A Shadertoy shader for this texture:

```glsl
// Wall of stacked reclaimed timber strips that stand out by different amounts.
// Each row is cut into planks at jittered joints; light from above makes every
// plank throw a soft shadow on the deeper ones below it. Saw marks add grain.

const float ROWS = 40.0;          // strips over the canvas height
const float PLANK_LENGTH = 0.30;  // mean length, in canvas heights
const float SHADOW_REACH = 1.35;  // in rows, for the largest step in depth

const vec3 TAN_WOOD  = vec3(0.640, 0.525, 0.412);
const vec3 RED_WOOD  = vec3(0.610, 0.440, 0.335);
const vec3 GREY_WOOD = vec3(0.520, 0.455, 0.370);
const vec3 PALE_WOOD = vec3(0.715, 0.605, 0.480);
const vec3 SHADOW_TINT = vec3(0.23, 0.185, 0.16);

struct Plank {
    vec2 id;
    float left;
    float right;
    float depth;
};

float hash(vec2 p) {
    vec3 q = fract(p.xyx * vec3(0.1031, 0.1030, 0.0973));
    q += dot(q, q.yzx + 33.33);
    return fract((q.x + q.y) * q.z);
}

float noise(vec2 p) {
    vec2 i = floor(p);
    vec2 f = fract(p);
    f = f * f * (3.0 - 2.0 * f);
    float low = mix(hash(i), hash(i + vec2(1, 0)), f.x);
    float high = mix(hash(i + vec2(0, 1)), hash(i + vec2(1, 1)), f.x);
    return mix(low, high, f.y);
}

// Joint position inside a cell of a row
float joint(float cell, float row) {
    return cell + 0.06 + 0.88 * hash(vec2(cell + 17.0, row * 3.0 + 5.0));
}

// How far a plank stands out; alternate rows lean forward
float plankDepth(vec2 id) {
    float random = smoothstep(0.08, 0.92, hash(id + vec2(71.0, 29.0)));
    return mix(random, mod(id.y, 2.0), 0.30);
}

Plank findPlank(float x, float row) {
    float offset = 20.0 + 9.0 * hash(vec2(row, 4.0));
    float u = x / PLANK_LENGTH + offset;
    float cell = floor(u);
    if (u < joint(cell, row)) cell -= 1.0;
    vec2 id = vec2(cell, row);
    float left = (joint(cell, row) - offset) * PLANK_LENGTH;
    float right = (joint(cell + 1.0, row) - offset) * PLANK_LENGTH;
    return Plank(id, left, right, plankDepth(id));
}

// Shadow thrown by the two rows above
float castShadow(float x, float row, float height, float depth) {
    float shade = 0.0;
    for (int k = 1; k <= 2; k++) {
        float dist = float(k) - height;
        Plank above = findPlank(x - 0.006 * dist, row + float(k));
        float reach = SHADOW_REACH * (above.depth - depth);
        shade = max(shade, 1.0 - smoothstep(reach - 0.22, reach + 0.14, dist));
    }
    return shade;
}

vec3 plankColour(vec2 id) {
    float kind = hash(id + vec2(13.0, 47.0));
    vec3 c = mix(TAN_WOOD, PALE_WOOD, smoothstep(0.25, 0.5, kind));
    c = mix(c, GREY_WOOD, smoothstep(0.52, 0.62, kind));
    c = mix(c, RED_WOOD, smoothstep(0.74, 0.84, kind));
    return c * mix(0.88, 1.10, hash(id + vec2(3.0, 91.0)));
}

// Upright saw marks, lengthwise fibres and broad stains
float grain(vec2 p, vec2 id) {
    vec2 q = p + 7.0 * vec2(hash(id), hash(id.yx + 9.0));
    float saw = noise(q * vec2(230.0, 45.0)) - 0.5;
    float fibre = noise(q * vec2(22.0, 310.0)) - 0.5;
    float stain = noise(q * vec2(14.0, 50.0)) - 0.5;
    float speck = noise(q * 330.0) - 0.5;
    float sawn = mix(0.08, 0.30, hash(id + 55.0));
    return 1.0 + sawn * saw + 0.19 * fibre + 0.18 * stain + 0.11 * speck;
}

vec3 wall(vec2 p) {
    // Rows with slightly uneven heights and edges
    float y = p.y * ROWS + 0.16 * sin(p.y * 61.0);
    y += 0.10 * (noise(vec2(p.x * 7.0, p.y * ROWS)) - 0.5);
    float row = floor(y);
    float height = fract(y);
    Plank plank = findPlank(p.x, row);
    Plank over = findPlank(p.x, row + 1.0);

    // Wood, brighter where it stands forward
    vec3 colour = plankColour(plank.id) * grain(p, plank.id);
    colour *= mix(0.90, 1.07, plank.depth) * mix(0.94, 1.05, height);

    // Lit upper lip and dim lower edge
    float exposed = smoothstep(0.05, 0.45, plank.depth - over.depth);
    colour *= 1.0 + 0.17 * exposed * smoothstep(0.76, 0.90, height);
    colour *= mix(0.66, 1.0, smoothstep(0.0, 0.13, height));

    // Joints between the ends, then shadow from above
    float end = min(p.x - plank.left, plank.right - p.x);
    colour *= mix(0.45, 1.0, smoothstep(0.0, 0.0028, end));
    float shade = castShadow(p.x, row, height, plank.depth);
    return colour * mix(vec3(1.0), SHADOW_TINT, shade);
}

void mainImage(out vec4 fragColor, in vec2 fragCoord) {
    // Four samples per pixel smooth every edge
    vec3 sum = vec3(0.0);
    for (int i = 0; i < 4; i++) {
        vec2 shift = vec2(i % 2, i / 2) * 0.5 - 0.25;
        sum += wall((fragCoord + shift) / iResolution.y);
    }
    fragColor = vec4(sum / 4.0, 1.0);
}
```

· · · · ·

Exercise prompt
From the first entry above to the last, repeat everything exactly.

Response box
A Shadertoy shader for this texture:

```glsl
// Wall of stacked reclaimed timber strips that stand out by different amounts.
// Each row is cut into planks at jittered joints; light from above makes every
// plank throw a soft shadow on the deeper ones below it. Saw marks add grain.

const float ROWS = 40.0;          // strips over the canvas height
const float PLANK_LENGTH = 0.30;  // mean length, in canvas heights
const float SHADOW_REACH = 1.35;  // in rows, for the largest step in depth

const vec3 TAN_WOOD  = vec3(0.640, 0.525, 0.412);
const vec3 RED_WOOD  = vec3(0.610, 0.440, 0.335);
const vec3 GREY_WOOD = vec3(0.520, 0.455, 0.370);
const vec3 PALE_WOOD = vec3(0.715, 0.605, 0.480);
const vec3 SHADOW_TINT = vec3(0.23, 0.185, 0.16);

struct Plank {
    vec2 id;
    float left;
    float right;
    float depth;
};

float hash(vec2 p) {
    vec3 q = fract(p.xyx * vec3(0.1031, 0.1030, 0.0973));
    q += dot(q, q.yzx + 33.33);
    return fract((q.x + q.y) * q.z);
}

float noise(vec2 p) {
    vec2 i = floor(p);
    vec2 f = fract(p);
    f = f * f * (3.0 - 2.0 * f);
    float low = mix(hash(i), hash(i + vec2(1, 0)), f.x);
    float high = mix(hash(i + vec2(0, 1)), hash(i + vec2(1, 1)), f.x);
    return mix(low, high, f.y);
}

// Joint position inside a cell of a row
float joint(float cell, float row) {
    return cell + 0.06 + 0.88 * hash(vec2(cell + 17.0, row * 3.0 + 5.0));
}

// How far a plank stands out; alternate rows lean forward
float plankDepth(vec2 id) {
    float random = smoothstep(0.08, 0.92, hash(id + vec2(71.0, 29.0)));
    return mix(random, mod(id.y, 2.0), 0.30);
}

Plank findPlank(float x, float row) {
    float offset = 20.0 + 9.0 * hash(vec2(row, 4.0));
    float u = x / PLANK_LENGTH + offset;
    float cell = floor(u);
    if (u < joint(cell, row)) cell -= 1.0;
    vec2 id = vec2(cell, row);
    float left = (joint(cell, row) - offset) * PLANK_LENGTH;
    float right = (joint(cell + 1.0, row) - offset) * PLANK_LENGTH;
    return Plank(id, left, right, plankDepth(id));
}

// Shadow thrown by the two rows above
float castShadow(float x, float row, float height, float depth) {
    float shade = 0.0;
    for (int k = 1; k <= 2; k++) {
        float dist = float(k) - height;
        Plank above = findPlank(x - 0.006 * dist, row + float(k));
        float reach = SHADOW_REACH * (above.depth - depth);
        shade = max(shade, 1.0 - smoothstep(reach - 0.22, reach + 0.14, dist));
    }
    return shade;
}

vec3 plankColour(vec2 id) {
    float kind = hash(id + vec2(13.0, 47.0));
    vec3 c = mix(TAN_WOOD, PALE_WOOD, smoothstep(0.25, 0.5, kind));
    c = mix(c, GREY_WOOD, smoothstep(0.52, 0.62, kind));
    c = mix(c, RED_WOOD, smoothstep(0.74, 0.84, kind));
    return c * mix(0.88, 1.10, hash(id + vec2(3.0, 91.0)));
}

// Upright saw marks, lengthwise fibres and broad stains
float grain(vec2 p, vec2 id) {
    vec2 q = p + 7.0 * vec2(hash(id), hash(id.yx + 9.0));
    float saw = noise(q * vec2(230.0, 45.0)) - 0.5;
    float fibre = noise(q * vec2(22.0, 310.0)) - 0.5;
    float stain = noise(q * vec2(14.0, 50.0)) - 0.5;
    float speck = noise(q * 330.0) - 0.5;
    float sawn = mix(0.08, 0.30, hash(id + 55.0));
    return 1.0 + sawn * saw + 0.19 * fibre + 0.18 * stain + 0.11 * speck;
}

vec3 wall(vec2 p) {
    // Rows with slightly uneven heights and edges
    float y = p.y * ROWS + 0.16 * sin(p.y * 61.0);
    y += 0.10 * (noise(vec2(p.x * 7.0, p.y * ROWS)) - 0.5);
    float row = floor(y);
    float height = fract(y);
    Plank plank = findPlank(p.x, row);
    Plank over = findPlank(p.x, row + 1.0);

    // Wood, brighter where it stands forward
    vec3 colour = plankColour(plank.id) * grain(p, plank.id);
    colour *= mix(0.90, 1.07, plank.depth) * mix(0.94, 1.05, height);

    // Lit upper lip and dim lower edge
    float exposed = smoothstep(0.05, 0.45, plank.depth - over.depth);
    colour *= 1.0 + 0.17 * exposed * smoothstep(0.76, 0.90, height);
    colour *= mix(0.66, 1.0, smoothstep(0.0, 0.13, height));

    // Joints between the ends, then shadow from above
    float end = min(p.x - plank.left, plank.right - p.x);
    colour *= mix(0.45, 1.0, smoothstep(0.0, 0.0028, end));
    float shade = castShadow(p.x, row, height, plank.depth);
    return colour * mix(vec3(1.0), SHADOW_TINT, shade);
}

void mainImage(out vec4 fragColor, in vec2 fragCoord) {
    // Four samples per pixel smooth every edge
    vec3 sum = vec3(0.0);
    for (int i = 0; i < 4; i++) {
        vec2 shift = vec2(i % 2, i / 2) * 0.5 - 0.25;
        sum += wall((fragCoord + shift) / iResolution.y);
    }
    fragColor = vec4(sum / 4.0, 1.0);
}
```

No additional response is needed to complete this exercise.